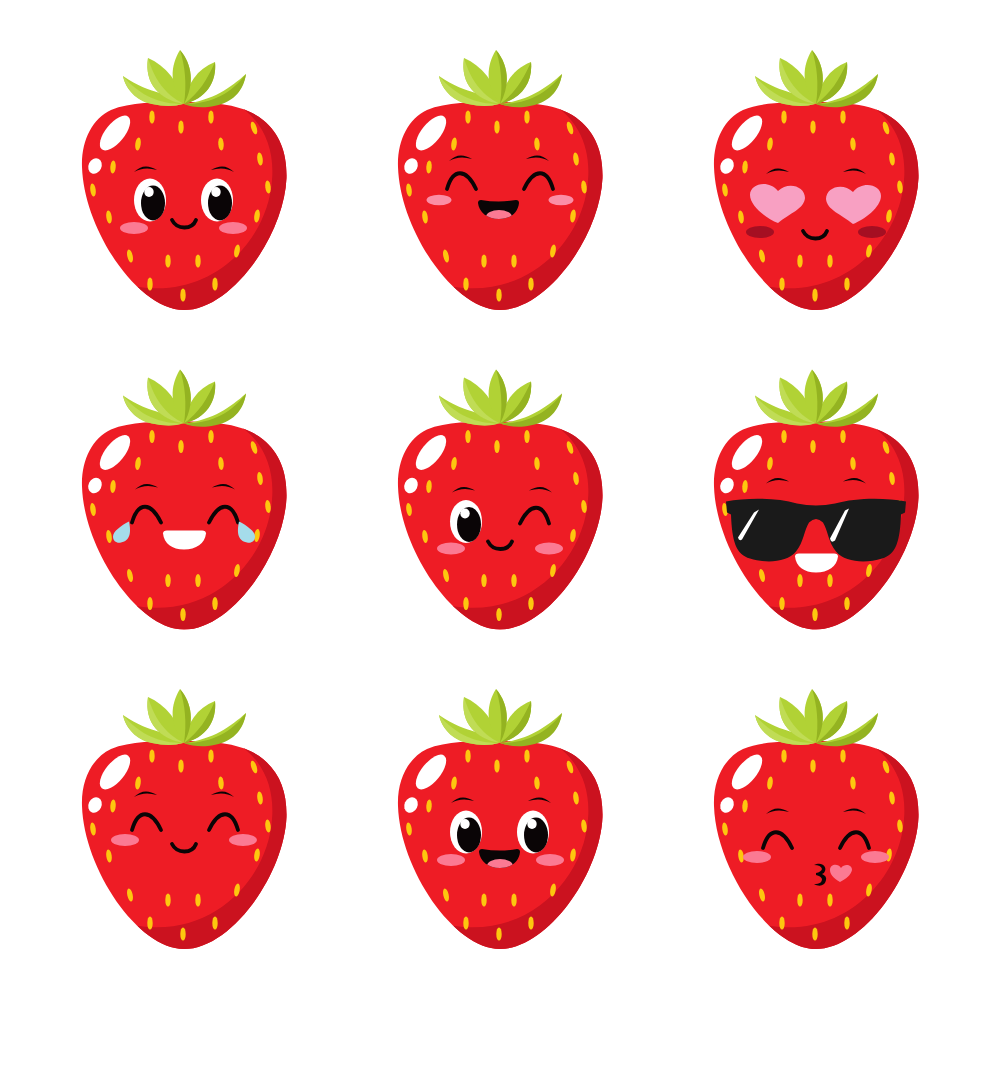
<!DOCTYPE html>
<html lang="en">
<head>
<meta charset="utf-8">
<title>Strawberry emoticons</title>
<style>
:root {
  --red: #ee1c25; --red-shade: #cb121f; --seed: #fdc70f;
  --leaf: #b1d235; --leaf-light: #c0dc55; --leaf-dark: #94b321;
  --cheek: #fb7a93; --cheek-light: #fb8ea6; --cheek-dark: #a50f22;
  --heart: #f8a0c2; --kiss: #fb7a93; --tear: #a5dcea;
  --ink: #0a0506; --lens: #1a1a1a; --white: #fff;
}
html, body { margin: 0; background: var(--white); overflow: hidden; }
svg.sheet { display: block; width: 1000px; height: 1079px; }
.body { fill: var(--red); }
.shade { fill: var(--red-shade); }
.seeds { fill: var(--seed); }
.leaf { fill: var(--leaf); }
.leaf-light { fill: var(--leaf-light); }
.leaf-dark { fill: var(--leaf-dark); }
.white { fill: var(--white); }
.ink { fill: var(--ink); }
.line { fill: none; stroke: var(--ink); stroke-width: 3.8; stroke-linecap: round; stroke-linejoin: round; }
.cheek { fill: var(--cheek); }
.cheek-light { fill: var(--cheek-light); }
.cheek-dark { fill: var(--cheek-dark); }
.heart { fill: var(--heart); }
.kiss { fill: var(--kiss); }
.tear { fill: var(--tear); }
.lens { fill: var(--lens); }
</style>
</head>
<body>
<svg class="sheet" viewBox="0 0 1000 1079" role="img" aria-label="Nine strawberry characters with different expressions">
  <defs>
    <path id="outline" d="M182 102C213 102 244 104 263 120C280 134 287 153 286.500 178C284 236 231 310 184 310C138 310 84 230 82 167C81 141 92 119 111 110C130 102 157 102 182 102Z"/>
    <clipPath id="berry-clip"><use href="#outline"/></clipPath>
    <clipPath id="mouth-clip"><path d="M162 203Q162 200 165 200Q183 203 200 200Q203 200 203 203C202 213 194 219 183 219C171 219 163 212 162 203Z"/></clipPath>
    <ellipse id="seed" rx="2.700" ry="6.600"/>

    <g id="leaves">
      <path class="leaf" d="M183 104C172 92 152 96 123 76C126 92 140 101 152 104Q170 108 183 104Z"/>
      <path class="leaf-light" d="M183 104C160 104 140 96 123 76C127 93 140 102 152 104Q170 108 183 104Z"/>
      <path class="leaf" d="M184 104C214 100 230 88 246 74C243 93 228 104 208 106Q194 107 184 104Z"/>
      <path class="leaf-dark" d="M184 104C214 104 232 92 246 74C243 95 228 105 208 107Q194 108 184 104Z"/>
      <path class="leaf" d="M184 104C160 100 144 84 148 58C166 66 179 82 184 104Z"/>
      <path class="leaf-light" d="M184 104C160 100 144 84 148 58C154 78 164 94 184 104Z"/>
      <path class="leaf" d="M184 104C187 84 197 69 215 62C217 82 206 98 184 104Z"/>
      <path class="leaf-dark" d="M184 104C199 93 207 80 215 62C217 82 206 99 184 104Z"/>
      <path class="leaf" d="M184 104C169 86 170 66 180 50C192 64 195 84 184 104Z"/>
      <path class="leaf-dark" d="M184 104C187 84 185 66 180 50C192 64 195 84 184 104Z"/>
    </g>

    <g id="berry">
      <use href="#outline" class="body"/>
      <path class="shade" clip-path="url(#berry-clip)" d="M228 100C260 114 275 145 272 180C268 240 212 301 133 286L150 320H300V100Z"/>
      <use href="#leaves"/>
      <g class="seeds">
        <use href="#seed" x="152" y="117"/>
        <use href="#seed" x="181" y="127"/>
        <use href="#seed" x="211" y="117"/>
        <use href="#seed" transform="translate(254 128) rotate(-18)"/>
        <use href="#seed" transform="translate(138 144) rotate(8)"/>
        <use href="#seed" transform="translate(221 144) rotate(-4)"/>
        <use href="#seed" transform="translate(260 159) rotate(-8)"/>
        <use href="#seed" transform="translate(113 167) rotate(4)"/>
        <use href="#seed" transform="translate(268 187) rotate(-6)"/>
        <use href="#seed" transform="translate(93 190) rotate(-8)"/>
        <use href="#seed" transform="translate(257 216) rotate(8)"/>
        <use href="#seed" transform="translate(109 217) rotate(-8)"/>
        <use href="#seed" transform="translate(237 251) rotate(10)"/>
        <use href="#seed" transform="translate(130 256) rotate(-12)"/>
        <use href="#seed" x="168" y="261"/>
        <use href="#seed" x="198" y="261"/>
        <use href="#seed" x="150" y="284"/>
        <use href="#seed" x="215" y="284"/>
        <use href="#seed" x="183" y="295"/>
      </g>
      <ellipse class="white" rx="9.500" ry="21" transform="translate(115 133) rotate(39)"/>
      <ellipse class="white" rx="6.500" ry="8" transform="translate(95 166) rotate(25)"/>
    </g>

    <g id="brows" class="ink">
      <path d="M134 172Q144 162 157 170Q144 166 134 172Z"/>
      <path d="M211 170Q224 162 234 172Q224 166 211 170Z"/>
    </g>
    <g id="open-eye">
      <ellipse class="white" cx="150" cy="200" rx="16" ry="21.500"/>
      <ellipse class="ink" cx="153" cy="203" rx="12" ry="17.500"/>
      <ellipse class="white" cx="149" cy="192" rx="4.700" ry="5"/>
    </g>
    <path id="happy-eye" class="line" d="M131 203C137 182 150 182 160 203"/>
    <g id="happy-eyes">
      <use href="#happy-eye"/>
      <path class="line" d="M208 203C218 182 231 182 237 203"/>
    </g>
    <path id="smile" class="line" d="M172 220C177 230 192 230 196 220"/>
    <ellipse id="cheek" rx="14" ry="6"/>
    <g id="laugh">
      <path class="ink" d="M162 203Q162 200 165 200Q183 203 200 200Q203 200 203 203C202 213 194 219 183 219C171 219 163 212 162 203Z"/>
      <ellipse class="cheek" cx="183" cy="217" rx="13" ry="7" clip-path="url(#mouth-clip)"/>
    </g>
    <path id="grin" class="white" d="M163 214Q163 211 167 211H202Q206 211 206 214C205 224 196 230 184 230C172 230 164 224 163 214Z"/>
    <path id="heart" d="M0 19C-11 15 -28 2 -28 -9C-28 -20 -10 -25 0 -13C10 -23 27 -18 27 -6C26 5 12 9 0 19Z"/>
    <path id="tear" class="tear" d="M129 202C121 206 113 212 113 217C113 222 117 224 121 223C131 221 131 212 129 202Z"/>
  </defs>

  <g id="cheerful">
    <use href="#berry"/>
    <use href="#brows"/>
    <use href="#open-eye"/>
    <use href="#open-eye" x="67"/>
    <use href="#cheek" class="cheek" x="134" y="228"/>
    <use href="#cheek" class="cheek" x="233" y="228"/>
    <use href="#smile"/>
  </g>

  <g id="laughing" transform="translate(316 0)">
    <use href="#berry"/>
    <use href="#brows" x="-1" y="-11"/>
    <use href="#happy-eyes" y="-14"/>
    <ellipse class="cheek-light" cx="123" cy="200" rx="12.500" ry="5.300"/>
    <ellipse class="cheek-light" cx="245" cy="200" rx="12.500" ry="5.300"/>
    <use href="#laugh"/>
  </g>

  <g id="in-love" transform="translate(632 0)">
    <use href="#berry"/>
    <use href="#brows" y="2"/>
    <use href="#heart" class="heart" transform="translate(146 204)"/>
    <use href="#heart" class="heart" transform="translate(221 205) scale(-1 1)"/>
    <use href="#cheek" class="cheek-dark" x="128" y="232"/>
    <use href="#cheek" class="cheek-dark" x="240" y="232"/>
    <use href="#smile" x="-1" y="11"/>
  </g>

  <g id="tears-of-joy" transform="translate(0 319.500)">
    <use href="#berry"/>
    <use href="#brows" x="1" y="-2"/>
    <use href="#happy-eyes" x="1"/>
    <use href="#tear"/>
    <use href="#tear" transform="translate(368 0) scale(-1 1)"/>
    <use href="#grin"/>
  </g>

  <g id="winking" transform="translate(316 319.500)">
    <use href="#berry"/>
    <use href="#brows" x="2" y="1"/>
    <use href="#open-eye" y="2"/>
    <path class="line" d="M204 204C214 183 227 183 233 204"/>
    <use href="#cheek" class="cheek" x="135" y="229"/>
    <use href="#cheek" class="cheek" x="233" y="229"/>
    <use href="#smile" y="2"/>
  </g>

  <g id="cool" transform="translate(632 319.500)">
    <use href="#berry"/>
    <use href="#brows" y="-8"/>
    <path class="lens" d="M94 182C115 178 144 178 165 184Q184 188 203 184C224 178 253 178 274 182L273 193L269 195C268 222 264 235 250 239C234 244 213 243 204 232C196 222 196 211 191 203Q184 196 177 203C172 211 172 222 164 232C155 243 134 244 118 239C104 235 100 222 99 195L95 193Z"/>
    <path class="white" d="M122 193L127 190L110 220Q107 222 106 218ZM213 191L217 189L203 221Q199 224 198 219Z"/>
    <use href="#grin" y="23"/>
  </g>

  <g id="content" transform="translate(0 639)">
    <use href="#berry"/>
    <use href="#brows" y="-14"/>
    <use href="#happy-eyes" x="1" y="-12"/>
    <use href="#cheek" class="cheek" x="125" y="201"/>
    <use href="#cheek" class="cheek" x="243" y="201"/>
    <use href="#smile" y="-15"/>
  </g>

  <g id="delighted" transform="translate(316 639)">
    <use href="#berry"/>
    <use href="#brows" x="1" y="-8"/>
    <use href="#open-eye" y="-7"/>
    <use href="#open-eye" x="67" y="-7"/>
    <use href="#cheek" class="cheek" x="135" y="221"/>
    <use href="#cheek" class="cheek" x="234" y="221"/>
    <use href="#laugh" x="1" y="10"/>
  </g>

  <g id="kissing" transform="translate(632 639)">
    <use href="#berry"/>
    <use href="#brows" y="3"/>
    <use href="#happy-eyes" y="6"/>
    <use href="#cheek" class="cheek" x="125" y="218"/>
    <use href="#cheek" class="cheek" x="243" y="218"/>
    <path class="ink" d="M182 226C190 222 195 228 193 232Q192 235 190 235Q195 237 194 241C193 247 187 248 182 245C188 245 190 243 190 240Q189 237 184 236V234Q189 233 190 230Q189 226 182 226Z"/>
    <path class="kiss" d="M208 243C201 239 198 235 198 231C198 225 206 224 209 229C213 224 220 226 220 231C219 236 214 240 208 243Z"/>
  </g>
</svg>
</body>
</html>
**********
AIM OF THE EXERCISE:
Lines holding the word "outline": say how many there are in the data, and nothing more.

TASK ANSWER:
3